• **Source data**
--- START ---
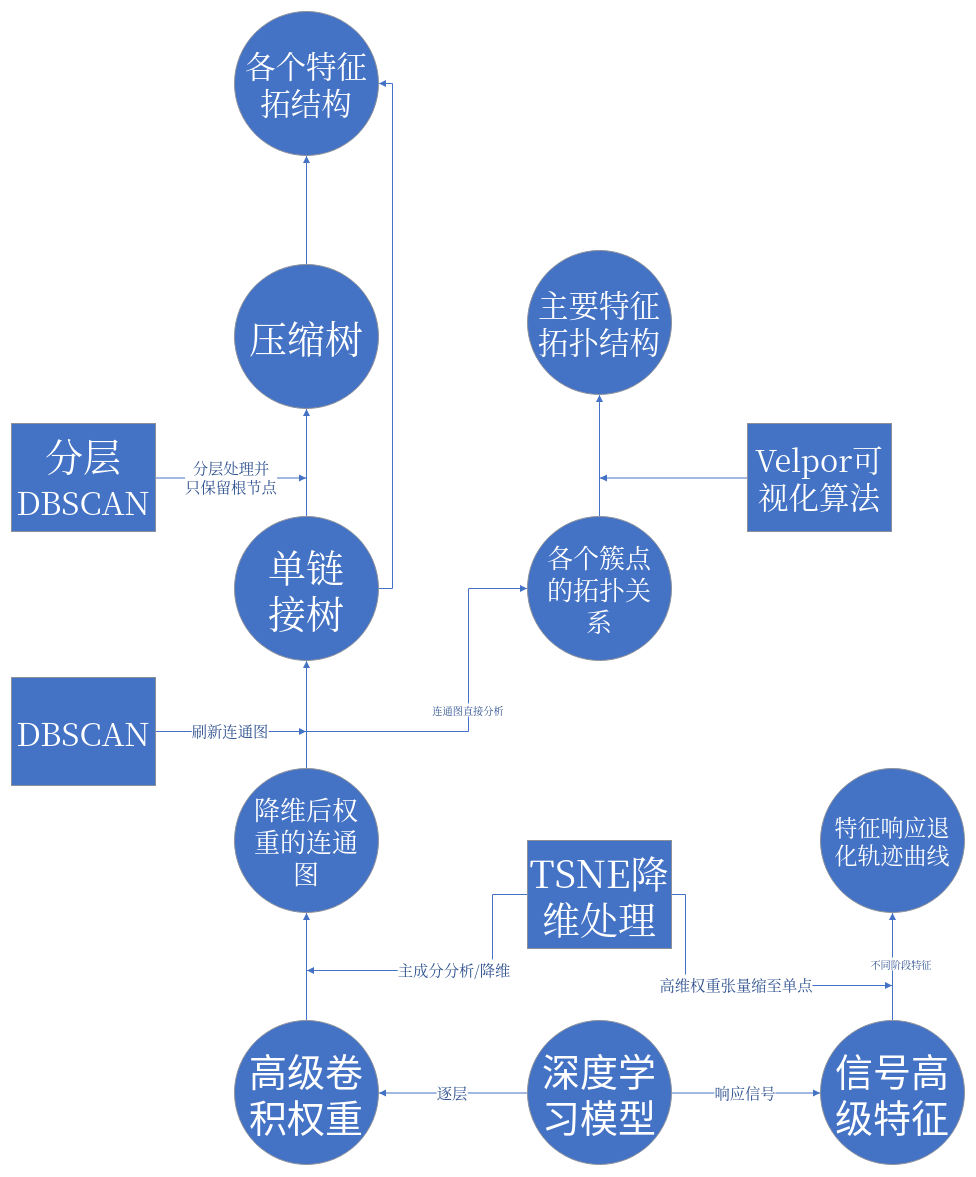
<!DOCTYPE html>
<html lang="zh-CN">
<head>
<meta charset="utf-8">
<title>特征拓扑流程图</title>
<style>
:root {
  --node: #4472c4;
  --node-edge: #8c9099;
  --line: #4472c4;
  --label: #2f528f;
  --paper: #fff;
  --serif: "Noto Serif CJK SC", "Noto Serif CJK JP", serif;
  --sans: "Noto Sans CJK SC", "Noto Sans CJK JP", sans-serif;
}
* { box-sizing: border-box; margin: 0; }
html, body { width: 976px; height: 1177px; overflow: hidden; background: var(--paper); }
.diagram { position: relative; width: 976px; height: 1177px; font-family: var(--serif); }
.connectors { position: absolute; inset: 0; }
.connectors .lines { fill: none; stroke: var(--line); stroke-width: 1; }
.connectors .head { fill: var(--line); }
.node {
  position: absolute; left: var(--x); top: var(--y);
  width: 145px; height: 145px; padding-right: 1px;
  display: flex; flex-direction: column; align-items: center; justify-content: center;
  white-space: nowrap; text-align: center;
  background: var(--node); border: 1px solid var(--node-edge); color: var(--paper);
  font-size: 38px; line-height: 46px;
}
.circle { border-radius: 50%; }
.box { height: 109px; }
.medium { font-size: 30.5px; line-height: 36.5px; }
.three-line { font-size: 26px; line-height: 32px; }
.small { font-size: 23px; line-height: 28px; }
.sans { font-family: var(--sans); }
.term { font-size: 32px; }
.label {
  position: absolute; left: var(--x); top: var(--y);
  transform: translate(-50%, -50%);
  background: var(--paper); color: var(--label);
  font-size: 15.3px; line-height: 19px; white-space: nowrap; text-align: center;
}
.label.tiny { font-size: 10.2px; line-height: 13px; }
</style>
</head>
<body>
<main class="diagram">
  <svg class="connectors" width="976" height="1177" viewBox="0 0 976 1177" aria-hidden="true">
    <defs>
      <marker id="arrow" markerUnits="userSpaceOnUse" markerWidth="8" markerHeight="8" refX="7" refY="4" orient="auto">
        <path class="head" stroke="none" d="M0 0.5L7 4L0 7.5Z"/>
      </marker>
    </defs>
    <g class="lines">
      <path marker-end="url(#arrow)" d="M306.5 1020V913"/>
      <path marker-end="url(#arrow)" d="M306.5 768V661"/>
      <path marker-end="url(#arrow)" d="M306.5 516V409"/>
      <path marker-end="url(#arrow)" d="M306.5 264V156"/>
      <path marker-end="url(#arrow)" d="M379 588.5H392.5V83.5H379"/>
      <path marker-end="url(#arrow)" d="M156 478H306"/>
      <path marker-end="url(#arrow)" d="M156 731.5H306"/>
      <path marker-end="url(#arrow)" d="M307 731.5H468.5V588.5H527"/>
      <path marker-end="url(#arrow)" d="M747 478H600"/>
      <path marker-end="url(#arrow)" d="M599.5 516V395"/>
      <path marker-end="url(#arrow)" d="M527 894.5H492.5V970.5H307"/>
      <path marker-end="url(#arrow)" d="M672 894.5H685.5V985.5H892"/>
      <path marker-end="url(#arrow)" d="M892.5 1020V913"/>
      <path marker-end="url(#arrow)" d="M527 1093H379"/>
      <path marker-end="url(#arrow)" d="M672 1093H820"/>
    </g>
  </svg>

  <div class="node circle medium" style="--x:234px;--y:11px"><span>各个特征</span><span>拓结构</span></div>
  <div class="node circle" style="--x:234px;--y:264px"><span>压缩树</span></div>
  <div class="node circle" style="--x:234px;--y:516px"><span>单链</span><span>接树</span></div>
  <div class="node circle three-line" style="--x:234px;--y:768px"><span>降维后权</span><span>重的连通</span><span>图</span></div>
  <div class="node circle sans" style="--x:234px;--y:1020px"><span>高级卷</span><span>积权重</span></div>

  <div class="node box" style="--x:11px;--y:423px"><span>分层</span><span class="term">DBSCAN</span></div>
  <div class="node box" style="--x:11px;--y:677px"><span class="term">DBSCAN</span></div>

  <div class="node circle medium" style="--x:527px;--y:250px"><span>主要特征</span><span>拓扑结构</span></div>
  <div class="node circle three-line" style="--x:527px;--y:516px"><span>各个簇点</span><span>的拓扑关</span><span>系</span></div>
  <div class="node box" style="--x:527px;--y:840px"><span>TSNE降</span><span>维处理</span></div>
  <div class="node circle sans" style="--x:527px;--y:1020px"><span>深度学</span><span>习模型</span></div>

  <div class="node box medium" style="--x:747px;--y:423px"><span>Velpor可</span><span>视化算法</span></div>
  <div class="node circle small" style="--x:820px;--y:768px"><span>特征响应退</span><span>化轨迹曲线</span></div>
  <div class="node circle sans" style="--x:820px;--y:1020px"><span>信号高</span><span>级特征</span></div>

  <p class="label" style="--x:231px;--y:477px">分层处理并<br>只保留根节点</p>
  <p class="label" style="--x:230px;--y:730px">刷新连通图</p>
  <p class="label tiny" style="--x:468px;--y:710px">连通图直接分析</p>
  <p class="label" style="--x:454px;--y:969px">主成分分析/降维</p>
  <p class="label" style="--x:736px;--y:984px">高维权重张量缩至单点</p>
  <p class="label tiny" style="--x:901px;--y:964px">不同阶段特征</p>
  <p class="label" style="--x:452px;--y:1092px">逐层</p>
  <p class="label" style="--x:745px;--y:1092px">响应信号</p>
</main>
</body>
</html>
--- END ---
• **Assignment**
Output the data above exactly, beginning at its first line and ending with the line that holds "1177px; overflow: hidden;". Leave out the pictures and add nothing.

• **Output below**
<!DOCTYPE html>
<html lang="zh-CN">
<head>
<meta charset="utf-8">
<title>特征拓扑流程图</title>
<style>
:root {
  --node: #4472c4;
  --node-edge: #8c9099;
  --line: #4472c4;
  --label: #2f528f;
  --paper: #fff;
  --serif: "Noto Serif CJK SC", "Noto Serif CJK JP", serif;
  --sans: "Noto Sans CJK SC", "Noto Sans CJK JP", sans-serif;
}
* { box-sizing: border-box; margin: 0; }
html, body { width: 976px; height: 1177px; overflow: hidden; background: var(--paper); }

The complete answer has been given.